Near the end of the encounter, he finds his composure and understands that he has been duped by a charismatic but self-serving man with cult leader tendencies. He warns himself not to “take the drugs your boyfriend handed you” at the end of the lyric, i.e., not to let this person push him toward suicide.
The visuals from the first stanza become clear in the third verse, and he realizes he was being shown pornography, which he finds repulsive. He was hoping for something pure, but what he receives is grim and uninteresting. While the man “sleeps here on the floor,” he considers leaving to “sleep out in the gutter.”
The suggestion is that the man either didn’t fall asleep next to the speaker or was either intoxicated and passed out on the floor after engaging in sexual activity. However, he stays, and the final few words are written in the future tense. He considers enclosing the man in his house and setting it on fire while he is inside as retaliation, although the future tense indicates that this is merely an idea.
7. Samurai Abstinence Patrol
Ninja Sex Party
This is one of the songs about abstinence I find interesting.
It is clear from the song’s lyrics that it is about abstinence. Two renowned fighters who advocated against having sexual relations before getting married lived in the high skyscrapers of ancient Japan, a guy and a guy.
The protagonist of this song is the titular “Samurai Abstinence Patrol,” a legendary Japanese clan whose goals and moniker are in direct opposition to those of the “Ninja Sex Party.”
The SAP travel to the present to try to put an end to NSP and their message of promiscuity after they cause a rift in space-time with their superhuman sexual prowess. Since neither moral perspective is more valid than the other and no side can ever fully prevail, the conflict inevitably comes to an impasse.
8. 1992, Apostle Louis Greenup, “No Wed No Bed.”

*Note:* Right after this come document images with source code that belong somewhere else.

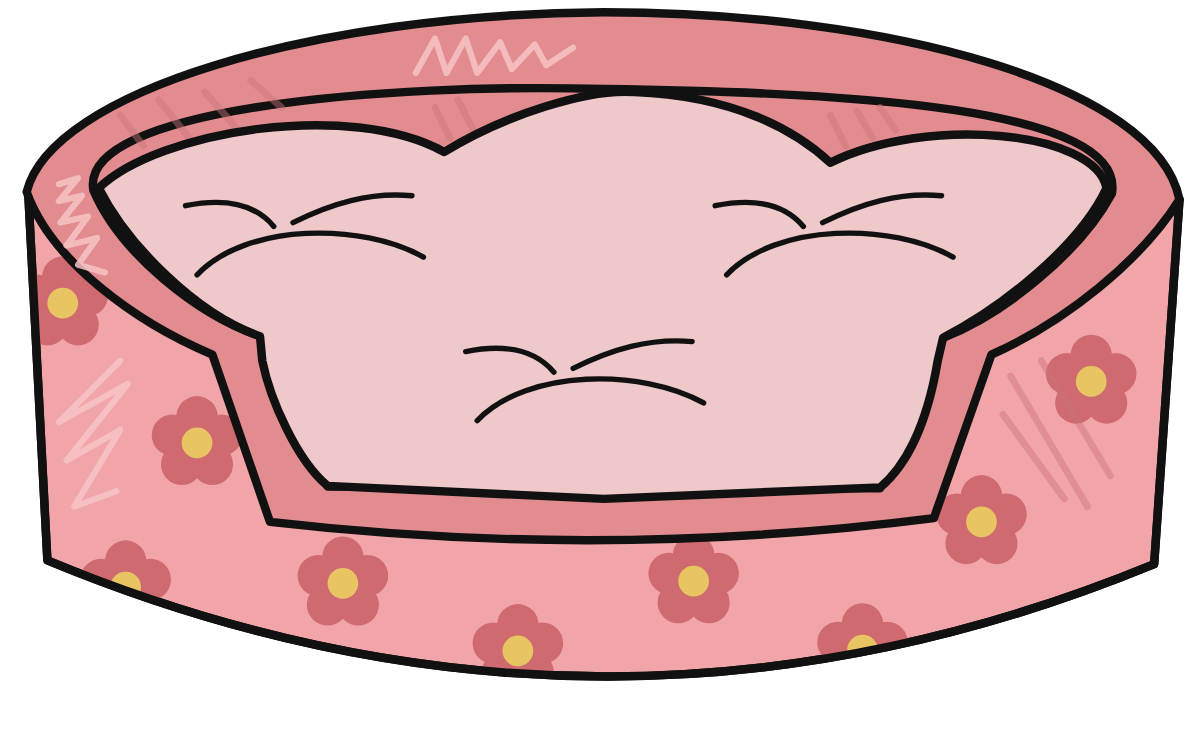
<!DOCTYPE html>
<html lang="en">
<head>
<meta charset="utf-8">
<title>Flower Pet Bed</title>
<style>
  :root {
    --page-bg: #ffffff;
    --ink: #111111;
    --bed-side: #f2a5a9;
    --bed-rim: #e38c8f;
    --cushion: #efc8c9;
    --flower-petal: #cf6b70;
    --flower-center: #e8c463;
    --highlight: #f7c3c5;
    --shade: #c9737a;
  }
  html, body {
    margin: 0;
    padding: 0;
    width: 1200px;
    height: 733px;
    overflow: hidden;
    background: var(--page-bg);
  }
  .pet-bed {
    display: block;
    width: 1200px;
    height: 733px;
  }
  .outline { stroke: var(--ink); stroke-width: 11; stroke-linejoin: round; stroke-linecap: round; }
  .thin-line { fill: none; stroke: var(--ink); stroke-width: 7; stroke-linecap: round; }
  .side { fill: var(--bed-side); }
  .rim { fill: var(--bed-rim); }
  .cushion { fill: var(--cushion); }
  .petal { fill: var(--flower-petal); }
  .center { fill: var(--flower-center); }
  .scribble-light { fill: none; stroke: var(--highlight); stroke-width: 8; stroke-linecap: round; stroke-linejoin: round; opacity: 0.85; }
  .scribble-dark { fill: none; stroke: var(--shade); stroke-width: 9; stroke-linecap: round; opacity: 0.45; }
</style>
</head>
<body>
<svg class="pet-bed" viewBox="0 0 1550 955" width="1200" height="733" role="img" aria-label="Pink round pet bed with flower pattern">
  <defs>
    <g id="flower">
      <circle class="petal" cx="0" cy="-34" r="27"/>
      <circle class="petal" cx="32" cy="-10" r="27"/>
      <circle class="petal" cx="20" cy="28" r="27"/>
      <circle class="petal" cx="-20" cy="28" r="27"/>
      <circle class="petal" cx="-32" cy="-10" r="27"/>
      <circle class="petal" cx="0" cy="0" r="30"/>
      <circle class="center" cx="0" cy="0" r="20"/>
    </g>
    <g id="tuft">
      <path class="thin-line" d="M-170,-52 C-120,-62 -80,-55 -55,-25"/>
      <path class="thin-line" d="M-30,-30 C20,-55 70,-70 125,-65"/>
      <path class="thin-line" d="M-155,38 C-90,-30 60,-30 140,15"/>
    </g>
    <clipPath id="side-clip">
      <path d="M30,250 L55,730 Q780,1030 1497,735 L1530,260 Z"/>
    </clipPath>
  </defs>

  <g id="bed-side">
    <path class="side outline" d="M30,250 L55,730 Q780,1030 1497,735 L1530,260 Z"/>
    <g clip-path="url(#side-clip)">
      <use href="#flower" x="75" y="395"/>
      <use href="#flower" x="250" y="577"/>
      <use href="#flower" x="157" y="765"/>
      <use href="#flower" x="440" y="760"/>
      <use href="#flower" x="668" y="848"/>
      <use href="#flower" x="897" y="757"/>
      <use href="#flower" x="1117" y="847"/>
      <use href="#flower" x="1272" y="680"/>
      <use href="#flower" x="1415" y="497"/>
      <path class="scribble-light" d="M150,470 L70,550 L160,500 L80,600 L150,560 L90,660 L145,640"/>
      <path class="scribble-dark" d="M1310,490 L1410,660 M1350,470 L1440,620 M1300,540 L1380,650"/>
    </g>
    <path class="outline" fill="none" d="M30,250 L55,730 Q780,1030 1497,735 L1530,260"/>
  </g>

  <g id="bed-rim">
    <path class="rim outline" d="M28,250 C60,120 400,18 780,16 C1150,16 1500,110 1530,260 C1480,340 1380,420 1285,462 L1210,675 Q780,730 345,680 L270,462 C170,420 60,340 28,250 Z"/>
    <path class="rim outline" d="M115,248 C95,140 500,108 780,116 C1100,120 1460,140 1442,252 C1400,330 1300,410 1222,440 L1140,636 L420,634 L332,438 C250,410 150,330 115,248 Z"/>
    <path class="scribble-light" d="M535,95 L560,50 L575,95 L600,50 L615,95 L645,55 L660,90 L690,58 L705,85 L740,62"/>
    <path class="scribble-light" d="M70,240 L95,232 L70,262 L100,255 L72,290 L108,282 L80,320 L120,310 L95,345 L130,355"/>
    <path class="scribble-dark" d="M150,150 L180,190 M200,130 L240,180 M260,120 L300,165 M320,105 L360,140 M560,140 L580,180 M590,130 L610,170 M1075,150 L1095,190 M1110,145 L1130,180 M1140,140 L1160,170"/>
  </g>

  <g id="cushion">
    <path class="cushion outline" d="M122,245 C200,170 450,130 572,198 C650,150 760,115 820,120 C950,125 1030,170 1075,212 C1200,150 1420,170 1435,245 C1400,320 1300,400 1222,440 L1215,470 C1200,560 1170,610 1140,635 L780,650 L420,633 C380,600 345,520 335,470 L332,438 C250,410 160,320 122,245 Z"/>
    <use href="#tuft" x="405" y="320"/>
    <use href="#tuft" x="1095" y="320"/>
    <use href="#tuft" x="770" y="510"/>
  </g>
</svg>
</body>
</html>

With apostolic authority, Greenup attacked extramarital sex, maintaining that only the marriage bed was the appropriate setting for sex. Despite being unpleasant, the point was well communicated.
9. “Wait For Me,” Rebecca St. James, 2000. ‘Transform’ album, track (Forefront)
The Australian-born singer’s ministry would revolve around this song, which was essential in giving her the title of “Ambassador For Sexual Purity.”
Its message—that people should wait until they are married before having sex—definitely resonated with and still does with teenagers who attend churches.
The song’s straightforward lyrics, which Rebecca wrote herself (“Praying for you darling/Wait for me/Wait for me as I wait for you”), may come off as naively romantic, but they actually have a strong sense of conviction.
10. “No Wed No Bed,” Pettidee, 2007. Resurrections: Past, Present, and Future, album (Beatmart)
The crunk-style rapper delivered his own hard-hitting critique on a contemporary society that views sex as a recreational pastime for everyone rather than something that is only permitted for married couples.